Deepmala 13 – Indian Science and Technology in the 21st Century

Our policy on science and technology would have to be directed along five lines. The first priority will be to use the great powers of science and technology to meet the basic human needs particularly taking note of locale-specific situations; these would relate to food, health, water, energy, employment, shelter etc. The second would be to use science and technology to create wealth, both by enterprises as well as by individual Indian entrepreneurs. The third would be to embark on a major thrust in emerging knowledge based areas such as informatics, biotechnology, new and renewable energy sources, new materials and environment-related programmes. In all of these. India can make a major headway and surge ahead of the rest of the world and use this position to its advantage in the global technological scenario. The fourth relates to strategic areas, where for love or for money, technologies will not be available to us. This would involve nuclear energy, defence research and space science and technologies. Fortunately, we have built self-reliance and enormous capabilities over the past few decades in all these areas.

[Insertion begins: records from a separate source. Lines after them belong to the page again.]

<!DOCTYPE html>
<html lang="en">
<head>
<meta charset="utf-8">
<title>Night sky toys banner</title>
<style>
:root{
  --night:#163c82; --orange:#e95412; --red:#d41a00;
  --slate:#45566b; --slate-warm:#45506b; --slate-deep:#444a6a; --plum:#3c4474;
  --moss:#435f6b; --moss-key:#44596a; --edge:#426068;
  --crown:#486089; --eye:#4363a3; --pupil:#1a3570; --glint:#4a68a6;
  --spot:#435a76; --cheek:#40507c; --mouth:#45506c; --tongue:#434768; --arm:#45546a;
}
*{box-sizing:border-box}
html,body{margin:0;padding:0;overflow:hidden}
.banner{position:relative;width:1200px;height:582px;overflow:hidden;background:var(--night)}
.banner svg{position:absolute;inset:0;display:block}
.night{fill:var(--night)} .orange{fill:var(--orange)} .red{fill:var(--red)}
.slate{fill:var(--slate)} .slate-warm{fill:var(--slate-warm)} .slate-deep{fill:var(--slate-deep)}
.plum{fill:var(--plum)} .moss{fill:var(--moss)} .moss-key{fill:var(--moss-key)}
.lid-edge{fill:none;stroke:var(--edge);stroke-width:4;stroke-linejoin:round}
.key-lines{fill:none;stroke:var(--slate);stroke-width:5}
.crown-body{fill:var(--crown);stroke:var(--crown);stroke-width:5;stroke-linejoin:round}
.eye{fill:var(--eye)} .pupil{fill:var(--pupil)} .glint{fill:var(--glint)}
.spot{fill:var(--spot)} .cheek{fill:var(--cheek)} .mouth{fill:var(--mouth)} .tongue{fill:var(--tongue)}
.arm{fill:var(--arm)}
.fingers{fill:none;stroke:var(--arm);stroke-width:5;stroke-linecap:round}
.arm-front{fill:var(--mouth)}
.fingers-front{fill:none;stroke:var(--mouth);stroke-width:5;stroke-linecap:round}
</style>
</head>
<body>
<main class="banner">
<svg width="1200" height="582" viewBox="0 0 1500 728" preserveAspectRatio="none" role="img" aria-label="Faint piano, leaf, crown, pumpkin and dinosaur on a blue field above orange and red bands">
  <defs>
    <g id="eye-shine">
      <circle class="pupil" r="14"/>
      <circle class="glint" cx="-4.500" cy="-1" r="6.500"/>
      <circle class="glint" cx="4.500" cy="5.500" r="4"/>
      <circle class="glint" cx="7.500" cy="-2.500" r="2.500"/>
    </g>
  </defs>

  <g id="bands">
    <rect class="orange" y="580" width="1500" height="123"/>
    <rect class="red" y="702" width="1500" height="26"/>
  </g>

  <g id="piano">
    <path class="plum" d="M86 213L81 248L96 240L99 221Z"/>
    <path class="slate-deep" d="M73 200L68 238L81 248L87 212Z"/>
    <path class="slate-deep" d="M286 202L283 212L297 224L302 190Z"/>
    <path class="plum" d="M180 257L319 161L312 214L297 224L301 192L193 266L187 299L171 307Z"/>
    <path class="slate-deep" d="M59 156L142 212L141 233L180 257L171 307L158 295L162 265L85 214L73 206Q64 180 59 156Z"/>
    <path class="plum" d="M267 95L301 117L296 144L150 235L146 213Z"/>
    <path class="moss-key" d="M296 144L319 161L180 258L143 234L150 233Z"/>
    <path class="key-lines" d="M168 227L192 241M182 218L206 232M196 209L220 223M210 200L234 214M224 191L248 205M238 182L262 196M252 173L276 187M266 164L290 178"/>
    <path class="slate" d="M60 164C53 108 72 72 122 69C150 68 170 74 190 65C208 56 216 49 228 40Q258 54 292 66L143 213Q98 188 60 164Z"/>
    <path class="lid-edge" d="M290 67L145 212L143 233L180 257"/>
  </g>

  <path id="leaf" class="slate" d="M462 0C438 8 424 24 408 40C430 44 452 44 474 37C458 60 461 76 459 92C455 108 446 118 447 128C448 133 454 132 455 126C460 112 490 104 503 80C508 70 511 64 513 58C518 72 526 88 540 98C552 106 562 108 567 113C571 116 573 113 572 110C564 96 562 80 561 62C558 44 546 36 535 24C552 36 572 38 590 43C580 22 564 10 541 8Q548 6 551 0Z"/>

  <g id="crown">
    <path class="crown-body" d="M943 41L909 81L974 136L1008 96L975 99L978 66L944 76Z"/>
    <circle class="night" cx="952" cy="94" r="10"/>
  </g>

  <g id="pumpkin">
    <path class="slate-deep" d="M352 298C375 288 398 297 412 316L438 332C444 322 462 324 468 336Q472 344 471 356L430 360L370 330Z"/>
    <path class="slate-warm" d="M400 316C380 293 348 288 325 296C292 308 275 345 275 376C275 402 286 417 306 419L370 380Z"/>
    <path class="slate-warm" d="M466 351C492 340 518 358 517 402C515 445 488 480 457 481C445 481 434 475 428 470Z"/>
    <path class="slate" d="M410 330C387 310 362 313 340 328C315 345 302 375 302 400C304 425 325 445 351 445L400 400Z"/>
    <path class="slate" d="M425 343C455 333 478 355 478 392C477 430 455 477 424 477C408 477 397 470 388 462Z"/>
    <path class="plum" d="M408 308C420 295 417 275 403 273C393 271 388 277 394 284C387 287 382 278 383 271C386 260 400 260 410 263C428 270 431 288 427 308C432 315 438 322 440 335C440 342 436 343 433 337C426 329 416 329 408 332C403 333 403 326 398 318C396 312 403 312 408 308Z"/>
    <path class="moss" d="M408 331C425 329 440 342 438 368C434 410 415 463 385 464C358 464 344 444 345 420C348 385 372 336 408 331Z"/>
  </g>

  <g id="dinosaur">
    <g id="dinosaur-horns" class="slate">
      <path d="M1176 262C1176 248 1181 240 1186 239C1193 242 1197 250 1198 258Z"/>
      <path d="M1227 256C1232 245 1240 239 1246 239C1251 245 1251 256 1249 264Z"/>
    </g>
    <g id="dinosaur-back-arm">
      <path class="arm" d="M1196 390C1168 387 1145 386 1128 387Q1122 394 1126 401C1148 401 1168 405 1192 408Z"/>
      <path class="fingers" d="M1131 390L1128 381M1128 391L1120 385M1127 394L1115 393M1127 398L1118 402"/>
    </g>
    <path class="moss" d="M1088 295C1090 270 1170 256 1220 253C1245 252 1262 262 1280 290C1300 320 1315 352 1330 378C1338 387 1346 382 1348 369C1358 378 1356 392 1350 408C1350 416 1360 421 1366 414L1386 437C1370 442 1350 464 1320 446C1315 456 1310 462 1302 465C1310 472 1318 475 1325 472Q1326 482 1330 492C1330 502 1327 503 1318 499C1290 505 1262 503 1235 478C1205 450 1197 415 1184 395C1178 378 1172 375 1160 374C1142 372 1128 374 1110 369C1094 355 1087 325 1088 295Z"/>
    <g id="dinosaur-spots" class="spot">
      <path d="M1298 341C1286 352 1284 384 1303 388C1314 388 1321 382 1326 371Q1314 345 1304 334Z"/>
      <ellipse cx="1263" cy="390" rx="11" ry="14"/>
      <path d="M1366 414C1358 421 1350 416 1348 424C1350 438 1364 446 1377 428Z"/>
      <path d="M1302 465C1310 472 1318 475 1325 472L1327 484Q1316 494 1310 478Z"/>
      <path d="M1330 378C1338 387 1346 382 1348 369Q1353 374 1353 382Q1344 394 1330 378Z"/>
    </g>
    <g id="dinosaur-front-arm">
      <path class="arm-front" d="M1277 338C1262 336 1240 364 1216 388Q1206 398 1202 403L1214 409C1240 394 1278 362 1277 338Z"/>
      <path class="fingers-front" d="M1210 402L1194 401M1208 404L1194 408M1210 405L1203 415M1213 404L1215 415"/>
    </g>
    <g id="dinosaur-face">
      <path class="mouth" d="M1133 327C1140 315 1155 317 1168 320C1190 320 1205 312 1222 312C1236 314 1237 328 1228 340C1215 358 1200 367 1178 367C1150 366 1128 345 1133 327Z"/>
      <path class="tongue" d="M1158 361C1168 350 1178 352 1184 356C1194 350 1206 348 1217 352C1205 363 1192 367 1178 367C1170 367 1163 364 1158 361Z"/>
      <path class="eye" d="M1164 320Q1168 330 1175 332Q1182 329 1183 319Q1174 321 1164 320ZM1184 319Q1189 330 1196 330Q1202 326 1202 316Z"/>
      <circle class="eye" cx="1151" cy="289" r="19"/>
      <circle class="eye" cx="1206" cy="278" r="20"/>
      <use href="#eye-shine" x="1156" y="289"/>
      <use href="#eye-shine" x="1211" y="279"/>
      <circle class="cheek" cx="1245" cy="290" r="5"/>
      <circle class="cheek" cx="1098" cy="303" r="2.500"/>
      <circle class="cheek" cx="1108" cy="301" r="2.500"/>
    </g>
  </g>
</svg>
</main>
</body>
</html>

What is our stock-in-trade? The world acknowledges the high calibre of Indian scientists, engineers and technologies. The obvious proof of this is the fact that while products of few other Indian enterprises command international prestige and price, the products of our higher educational institutions are in great demand internationally. The contribution of Indians to the growth of science and technology in developed countries has been widely appreciated. Can we not then garner all these energies and contribute to building the new India in a TEAM INDIA spirit? We certainly can. But for this to happen will also need to ensure that the finest minds, who seek to work on what excites them most, are provided with the environment and opportunity to pursue their interests with the fullest zeal. The government has the prime responsibility to create a great leveraging by using the large base of highly trained manpower created by its institutions of higher learning. The Indian hopes of the next millennium will have to be pinned on this rich resource.